The actual grave of the prince was beneath the fortress. On one side of the central platform, a small opening lead downstairs to a small chamber. Lit only by oil lamps, it was extremely dark. We felt our way around and stepped down the stairs cautiously. The air was heavy with incense.

A green chadar was spread on the ground, and bataashas were kept next to it – symbols of both Islamic and Hindu faiths.

There was complete silence inside the chamber. So silent, the two of us spoke to each other in hushed tones. While the world boils and burns, fueled by religious animosity, it is places like these that provide hope that peace will one day prevail.

Back outside, we climbed up the stairs along the wall, to get a birds-eye view of the whole complex, as well as the surrounding ruins.

Here are some photographs of Sultan Ghari.

With the main purpose of our visit achieved, we had decided to have a little fun with the pigeons. I must say the pigeons were extremely cooperative, and willingly flew away the moment one of us went near them!

PS. Apologies for the poor quality of images…


The Unsung Hero

Crumbling Haveli
Crumbling Haveli

The city of Delhi is often referred to, as a burial ground – of emperors and nobles, princes and princesses, saints and warriors. After visiting a few tombs, one gets the feeling that all the tombs are alike. That might be true for most, but there are exceptions.

This past week, I tagged along with a group of heritage-hunters, and headed towards Chandini Chowk. A friendly local offered to guide us through the uneven paths, deep within the bazaar. We went down narrow and dark lanes, past crumbling havelis and butcher shops, and even hopped over a sleeping goat! We approached a sharp turn in the path, which revealed perhaps the smallest, and the saddest tomb in Delhi.

The only three women who were ever elected to the throne in the Mohammedan East, reigned in the thirteenth century.
– Lane-Poole

Raziya Sultan was the daughter of Iltutmish*, and the only woman to have ruled over Delhi. Her father had chosen Raziya as his successor to the throne. This was obviously not welcomed by her brother, as well as the majority of noblemen.

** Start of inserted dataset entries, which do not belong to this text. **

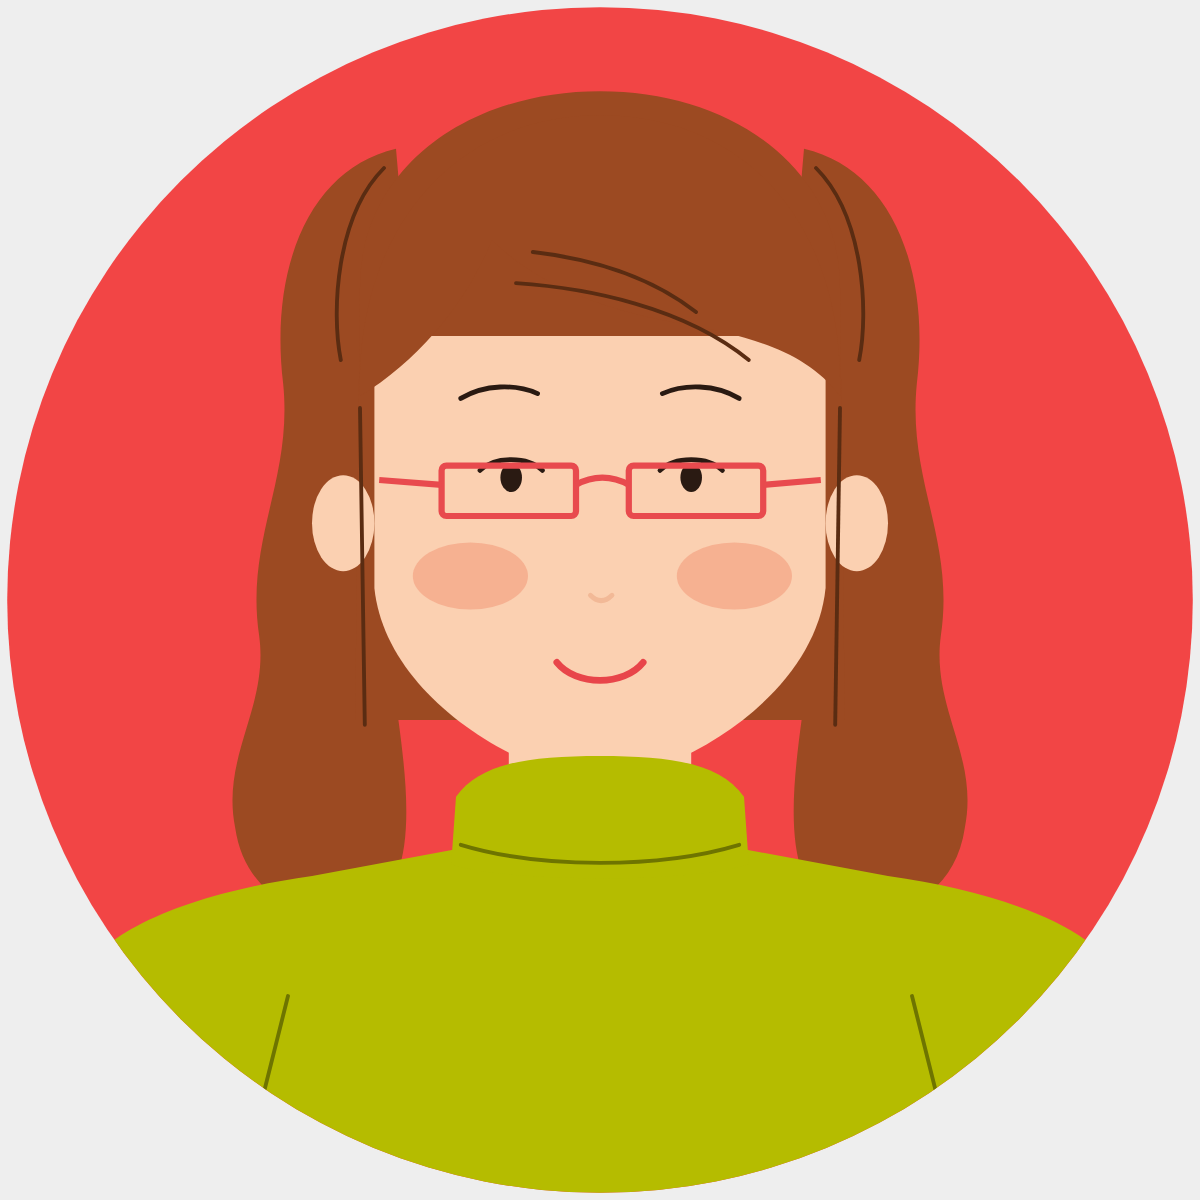
<!DOCTYPE html>
<html lang="en">
<head>
<meta charset="utf-8">
<title>Avatar – Woman with Glasses</title>
<link rel="stylesheet" href="https://fonts.googleapis.com/css2?family=Roboto&display=swap">
<style>
  :root {
    --page-bg: #eeeeee;
    --badge-red: #f24545;
    --hair-brown: #9c4a22;
    --hair-line: #5a2c12;
    --skin: #fbd0b1;
    --skin-shade: #f2b997;
    --cheek-blush: #f5a98a;
    --feature-dark: #2a1a12;
    --glasses-red: #e84a4e;
    --lip-red: #e8454a;
    --sweater-green: #b5bc00;
    --sweater-line: #6e7400;
  }
  html, body {
    margin: 0;
    padding: 0;
    width: 1200px;
    height: 1200px;
    overflow: hidden;
    background: var(--page-bg);
    font-family: "Roboto", sans-serif;
  }
  .avatar { display: block; width: 1200px; height: 1200px; }
  .hair { fill: var(--hair-brown); }
  .hair-strand { fill: none; stroke: var(--hair-line); stroke-width: 1.6; stroke-linecap: round; }
  .skin { fill: var(--skin); }
  .blush { fill: var(--cheek-blush); opacity: .8; }
  .brow, .lash { fill: none; stroke: var(--feature-dark); stroke-width: 2; stroke-linecap: round; }
  .eye { fill: var(--feature-dark); }
  .glasses { fill: none; stroke: var(--glasses-red); stroke-width: 2.6; stroke-linejoin: round; }
  .nose { fill: none; stroke: var(--skin-shade); stroke-width: 2; stroke-linecap: round; }
  .smile { fill: none; stroke: var(--lip-red); stroke-width: 2.8; stroke-linecap: round; }
  .sweater { fill: var(--sweater-green); }
  .sweater-line { fill: none; stroke: var(--sweater-line); stroke-width: 1.6; stroke-linecap: round; }
</style>
</head>
<body>
<svg class="avatar" viewBox="0 0 500 500" xmlns="http://www.w3.org/2000/svg" role="img" aria-label="Avatar of a smiling woman with brown pigtails, red glasses and a green turtleneck">
  <defs>
    <clipPath id="badge-clip">
      <circle cx="250" cy="250" r="247"/>
    </clipPath>
  </defs>

  <circle cx="250" cy="250" r="247" fill="var(--badge-red)"/>

  <g clip-path="url(#badge-clip)">
    <!-- hair behind head and pigtails -->
    <g class="hair-back">
      <path class="hair" d="M165,62 C130,70 112,110 118,160 C122,200 102,225 108,265 C112,295 92,315 98,345 C102,372 125,385 150,380 C175,372 170,330 166,300 L170,120 Z"/>
      <path class="hair" d="M335,62 C370,70 388,110 382,160 C378,200 398,225 392,265 C388,295 408,315 402,345 C398,372 375,385 350,380 C325,372 330,330 334,300 L330,120 Z"/>
      <path class="hair" d="M150,120 C150,70 195,38 250,38 C305,38 350,70 350,120 L352,300 L148,300 Z"/>
    </g>

    <!-- neck -->
    <rect class="skin" x="212" y="270" width="76" height="70"/>

    <!-- ears -->
    <ellipse class="skin" cx="143" cy="218" rx="13" ry="20"/>
    <ellipse class="skin" cx="357" cy="218" rx="13" ry="20"/>

    <!-- face -->
    <path class="skin" d="M156,140 L156,245 C160,285 205,318 250,327 C295,318 340,285 344,245 L344,140 Z"/>

    <!-- cheeks -->
    <ellipse class="blush" cx="196" cy="240" rx="24" ry="14"/>
    <ellipse class="blush" cx="306" cy="240" rx="24" ry="14"/>

    <!-- fringe -->
    <path class="hair" d="M150,165 C148,95 190,48 250,48 C312,48 352,95 350,165 C335,145 310,140 285,135 C255,130 225,120 205,100 C195,125 175,150 150,165 Z"/>
    <path class="hair-strand" d="M215,118 C245,120 285,128 312,150"/>
    <path class="hair-strand" d="M222,105 C248,108 272,116 290,130"/>
    <path class="hair-strand" d="M150,170 L152,302"/>
    <path class="hair-strand" d="M350,170 L348,302"/>
    <path class="hair-strand" d="M160,70 C140,90 138,130 142,150"/>
    <path class="hair-strand" d="M340,70 C360,90 362,130 358,150"/>

    <!-- brows -->
    <path class="brow" d="M192,166 C202,160 215,160 224,164"/>
    <path class="brow" d="M276,164 C285,160 298,160 308,166"/>

    <!-- eyes -->
    <ellipse class="eye" cx="213" cy="199" rx="4.5" ry="6"/>
    <ellipse class="eye" cx="288" cy="199" rx="4.5" ry="6"/>
    <path class="lash" d="M200,196 C206,190 220,190 226,196"/>
    <path class="lash" d="M275,196 C281,190 295,190 301,196"/>

    <!-- glasses -->
    <g class="glasses">
      <rect x="184" y="194" width="56" height="21" rx="2"/>
      <rect x="262" y="194" width="56" height="21" rx="2"/>
      <path d="M240,202 C247,198 255,198 262,202"/>
      <path d="M184,202 L158,200"/>
      <path d="M318,202 L342,200"/>
    </g>

    <!-- nose and mouth -->
    <path class="nose" d="M246,248 C249,251 252,251 255,248"/>
    <path class="smile" d="M232,276 C240,286 260,286 268,276"/>

    <!-- sweater body -->
    <path class="sweater" d="M30,500 L32,410 C40,388 80,372 130,365 L200,352 L300,352 L370,365 C420,372 460,388 468,410 L470,500 Z"/>
    <!-- turtleneck collar -->
    <path class="sweater" d="M190,332 C200,318 220,315 250,315 C280,315 300,318 310,332 L312,360 C290,368 210,368 188,360 Z"/>
    <path class="sweater-line" d="M192,352 C225,362 275,362 308,352"/>
    <path class="sweater-line" d="M120,415 L110,455"/>
    <path class="sweater-line" d="M380,415 L390,455"/>
  </g>
</svg>
</body>
</html>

Iltutmish claimed that his daughter was better than many sons. And it did not take long for the citizens of the kingdom, to realise this. Raziya was appointed ruler by the common people.

Sultan Raziya was a great monarch. She was wise, just, and generous, a benefactor to her kingdom, a dispenser of justice, the protector of her subjects, and the leader of her armies. She was endowed with all the qualities befitting a king, but she was not born a man, and for that reason, in the estimation of men, all these virtues were worthless.
– Minhajas-Siraj

Raziya Sultan’s tenure as a ruler was a short one. A female monarch, appointed by common people did not go down well with the establishment. The fact that she showed her face in public, and was tolerant towards the Hindus, made her case weaker. She was assassinated after three years at the throne.

There is a conflict, regarding the actual site where she was buried. Claims include Chandini Chowk in Old Delhi, Siwan in Haryana, and Tonk in Rajasthan. The site at Chandini Chowk, was a jungle during the reign of Raziya Sultan, and there is no engraving to identify the souls resting there. A part of the mausoleum has been converted to a mosque.

Raziya was a person born well ahead of her time. Unfortunately, her story is overshadowed by others who came after her. A hero for all ages, may her soul rest in peace.

*  *  *

* Iltutmish (alternate spelling Altamish) Full name : Shams-ud-din Iltutmish

The third ruler in the Slave Dynasty. The first was Qutb-ud-din Aibak, and the second, Aram Shah. The Slave (Mamluk) Dynasty was the first of five unrelated dynasties to rule over Delhi, in what is referred to, as Delhi Sultanate.

Sources and suggested reading:

Razia Sultan Was Far Better Than Her Brothers – Sunday Guardian
Chapter 5 – Raziya, The Mohammedan Empress of India, History of India – Volume 5 – The Mohammedan Period as Described by its Own Historians – Edited by A. V. Williams Jackson (Selected from the works of late Sir Henry Miers Elliot)

The Daily Post asks readers to write about their heros. I have paid a tribute to Unniyarcha before. Raziya Sultan is my answer to The Daily Post’s prompt.